■ WHAT IS EXPECTED ■
Return the lines below exactly, starting with the line that contains "258Q252 260 247" and stopping after the last line.

(Plain-text document sources)
----
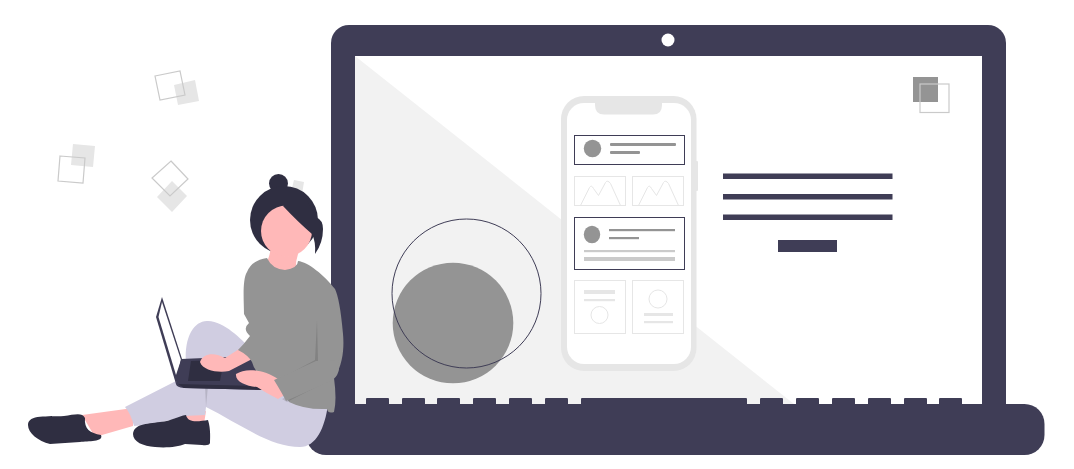
<!DOCTYPE html>
<html lang="en">
<head>
<meta charset="utf-8">
<title>App prototyping illustration</title>
<style>
:root {
  --navy: #3f3d56;
  --ink: #2f2e41;
  --grey: #949494;
  --silver: #cacaca;
  --mist: #e6e6e6;
  --haze: #f2f2f2;
  --skin: #ffb8b8;
  --lilac: #d0cde1;
  --paper: #fff;
}
html, body { margin: 0; background: var(--paper); overflow: hidden; }
svg { display: block; width: 1074px; height: 469px; }
.navy { fill: var(--navy); }
.ink { fill: var(--ink); }
.grey { fill: var(--grey); }
.silver { fill: var(--silver); }
.mist { fill: var(--mist); }
.haze { fill: var(--haze); }
.skin { fill: var(--skin); }
.lilac { fill: var(--lilac); }
.paper { fill: var(--paper); }
.shade { fill: #000; opacity: .12; }
.line-navy { fill: none; stroke: var(--navy); }
.line-silver { fill: none; stroke: var(--silver); stroke-width: 1.2; }
.line-mist { fill: none; stroke: var(--mist); }
.card { fill: var(--paper); stroke: var(--navy); }
</style>
</head>
<body>
<svg viewBox="0 0 1074 469" role="img" aria-label="Woman with a notebook leaning against a giant laptop that shows a phone layout">
  <defs>
    <rect id="key" y="398" width="23" height="8" rx="1"/>
    <g id="image-tile" class="line-mist">
      <rect width="51" height="29"/>
      <path d="M6 29 15 11Q17 8 19 12L24 19 31 6Q33 3 36 7L46 29"/>
    </g>
  </defs>

  <g id="loose-squares">
    <polygon class="mist" points="174,85 195,80 199,101 178,105"/>
    <polygon class="line-silver" points="155,76 180,71 185,95 160,100"/>
    <polygon class="mist" points="73,144 95,146 93,167 71,165"/>
    <polygon class="line-silver" points="60,156 85,158 83,183 58,181"/>
    <polygon class="mist" points="172,181 187,196 172,212 157,197"/>
    <polygon class="line-silver" points="171,161 188,179 170,196 152,178"/>
    <polygon class="mist" points="294,180 304,182 302,194 291,192"/>
  </g>

  <g id="laptop">
    <path class="navy" d="M349 25H988A18 18 0 0 1 1006 43V412H331V43A18 18 0 0 1 349 25Z"/>
    <circle class="paper" cx="668" cy="40" r="6.5"/>
    <rect class="paper" x="355" y="56" width="627" height="348"/>
    <polygon class="haze" points="355,56 794,404 355,404"/>
    <rect class="navy" x="306" y="404" width="738.5" height="51" rx="20"/>
    <g id="keys" class="navy">
      <use href="#key" x="366"/><use href="#key" x="402"/><use href="#key" x="437"/>
      <use href="#key" x="473"/><use href="#key" x="509"/><use href="#key" x="545"/>
      <rect x="581" y="398" width="166" height="8" rx="1"/>
      <use href="#key" x="760"/><use href="#key" x="796"/><use href="#key" x="832"/>
      <use href="#key" x="868"/><use href="#key" x="904"/><use href="#key" x="939"/>
    </g>
  </g>

  <g id="screen-content">
    <circle class="grey" cx="453" cy="323" r="60.3"/>
    <circle class="line-navy" cx="466.5" cy="293.5" r="74.5"/>
    <rect class="grey" x="913" y="77" width="25" height="25"/>
    <rect class="line-silver" x="920" y="84" width="29" height="28.5"/>
    <g id="copy-lines" class="navy">
      <rect x="723" y="173.5" width="169.5" height="5.5"/>
      <rect x="723" y="194" width="169.5" height="5.5"/>
      <rect x="723" y="214.5" width="169.5" height="5.5"/>
      <rect x="778" y="240" width="59" height="12"/>
    </g>
  </g>

  <g id="phone">
    <rect class="mist" x="694" y="161" width="4" height="30" rx="1"/>
    <rect class="mist" x="561" y="96" width="135.5" height="275" rx="23"/>
    <rect class="paper" x="567" y="103" width="124" height="261" rx="17"/>
    <path class="mist" d="M595 102H662V105Q662 114.500 653 114.500H604Q595 114.500 595 105Z"/>
    <rect class="card" x="574.500" y="135.500" width="110" height="29"/>
    <circle class="grey" cx="592.500" cy="148.500" r="8.700"/>
    <rect class="grey" x="610" y="143" width="66" height="3" rx="1"/>
    <rect class="grey" x="610" y="151" width="30" height="3" rx="1"/>
    <use href="#image-tile" x="574.500" y="176.500"/>
    <use href="#image-tile" x="632.500" y="176.500"/>
    <rect class="card" x="574.500" y="217.500" width="110" height="52"/>
    <ellipse class="grey" cx="592" cy="234.500" rx="8.200" ry="8.700"/>
    <rect class="grey" x="609" y="229" width="66" height="2.200"/>
    <rect class="grey" x="609" y="237" width="30" height="2.200"/>
    <rect class="silver" x="584" y="250" width="91" height="2.200"/>
    <rect class="silver" x="584" y="257" width="91" height="4"/>
    <g id="lower-tiles">
      <rect class="line-mist" x="574.500" y="280.500" width="51" height="53"/>
      <rect class="line-mist" x="632.500" y="280.500" width="51" height="53"/>
      <rect class="mist" x="584" y="290" width="31" height="4"/>
      <rect class="mist" x="584" y="299" width="31" height="2.200"/>
      <circle class="line-mist" cx="599.500" cy="315" r="8.500"/>
      <circle class="line-mist" cx="658" cy="299" r="9"/>
      <rect class="mist" x="644" y="313" width="29" height="3"/>
      <rect class="mist" x="644" y="321" width="29" height="2.200"/>
    </g>
  </g>

  <g id="woman">
    <g id="legs">
      <path class="skin" d="M82 415 133 408V426L95 437Z"/>
      <path class="skin" d="M182 415 206 411 204 424 186 425Z"/>
      <path class="lilac" d="M186 362C184 336 195 320 208 321C225 322 240 338 252 350L256 388 186 386Z"/>
      <path class="lilac" d="M125 407 176 381 250 372 284 390 328 404C325 428 316 447 300 447C270 447 238 423 206 407L205 415 184 416Q160 424 134 426Q131 414 125 407Z"/>
      <path class="shade" d="M206 407 205 386 208 386Z"/>
      <path class="ink" d="M28 425C28 414 48 417 64 416C74 415 82 412 85 418C84 429 90 433 101 435C104 442 88 441 80 442L50 444C38 441 28 433 28 425Z"/>
      <path class="ink" d="M133 434C134 424 146 424 160 422C172 421 178 416 186 415C188 424 200 421 208 420C211 429 210 440 210 443Q209 446 202 445L185 444C178 447 166 448 155 447C143 446 133 442 133 434Z"/>
    </g>

    <g id="notebook">
      <path class="navy" d="M162 297 156 317 176 384 183 362Z"/>
      <path class="paper" d="M162 302 158.500 317 176 375 181 360Z"/>
      <path class="navy" d="M181 359 252 356 262 390 184 388Q175 387 176 383Z"/>
      <path class="ink" d="M191 361 224 360 220 381 188 381ZM178 384 258 386 262 390 184 388Z"/>
    </g>

    <g id="head">
      <circle class="ink" cx="278.500" cy="183.500" r="9.500"/>
      <ellipse class="ink" cx="284" cy="220" rx="34" ry="34"/>
      <path class="skin" d="M271 246Q270 257 266 263L285 274 296 269Q295 260 301 246Z"/>
      <circle class="skin" cx="286.500" cy="231" r="25.500"/>
      <path class="ink" d="M283 206Q298 222 312 234Q316 242 315 254Q323 243 323 229Q323 220 316 217L307 201 288 201Z"/>
    </g>

    <g id="sweater">
      <path class="skin" d="M247 344 225 358C215 352 203 353 200 362C203 371 219 373 229 371L254 358Z"/>
      <path class="grey" d="M267 258Q252 260 247 272C242 280 244 302 244 314L249 323Q242 329 250 336Q244 344 238 350Q248 355 252 362Q255 373 265 378L280 386 289 402Q305 410 327 409Q328 414 334 412Q337 400 334 378C344 364 344 344 343 334C341 310 338 295 335 289C324 275 308 262 298 261Q298 268 285 270Q272 269 267 258Z"/>
      <path class="shade" d="M317 320 318 361Q304 368 289 374L315 360ZM334 378 287 402 282 399 335 374Z"/>
      <path class="skin" d="M278 379C265 370 246 367 236 374C235 382 247 386 257 387Q266 393 278 399L286 394Z"/>
      <path class="grey" d="M274 380 316 361 338 360Q342 374 331 381L286 401Q282 393 274 380Z"/>
    </g>
  </g>
</svg>
</body>
</html>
----
■ RESPONSE TO THE TASK ■
      <path class="grey" d="M267 258Q252 260 247 272C242 280 244 302 244 314L249 323Q242 329 250 336Q244 344 238 350Q248 355 252 362Q255 373 265 378L280 386 289 402Q305 410 327 409Q328 414 334 412Q337 400 334 378C344 364 344 344 343 334C341 310 338 295 335 289C324 275 308 262 298 261Q298 268 285 270Q272 269 267 258Z"/>
      <path class="shade" d="M317 320 318 361Q304 368 289 374L315 360ZM334 378 287 402 282 399 335 374Z"/>
      <path class="skin" d="M278 379C265 370 246 367 236 374C235 382 247 386 257 387Q266 393 278 399L286 394Z"/>
      <path class="grey" d="M274 380 316 361 338 360Q342 374 331 381L286 401Q282 393 274 380Z"/>
    </g>
  </g>
</svg>
</body>
</html>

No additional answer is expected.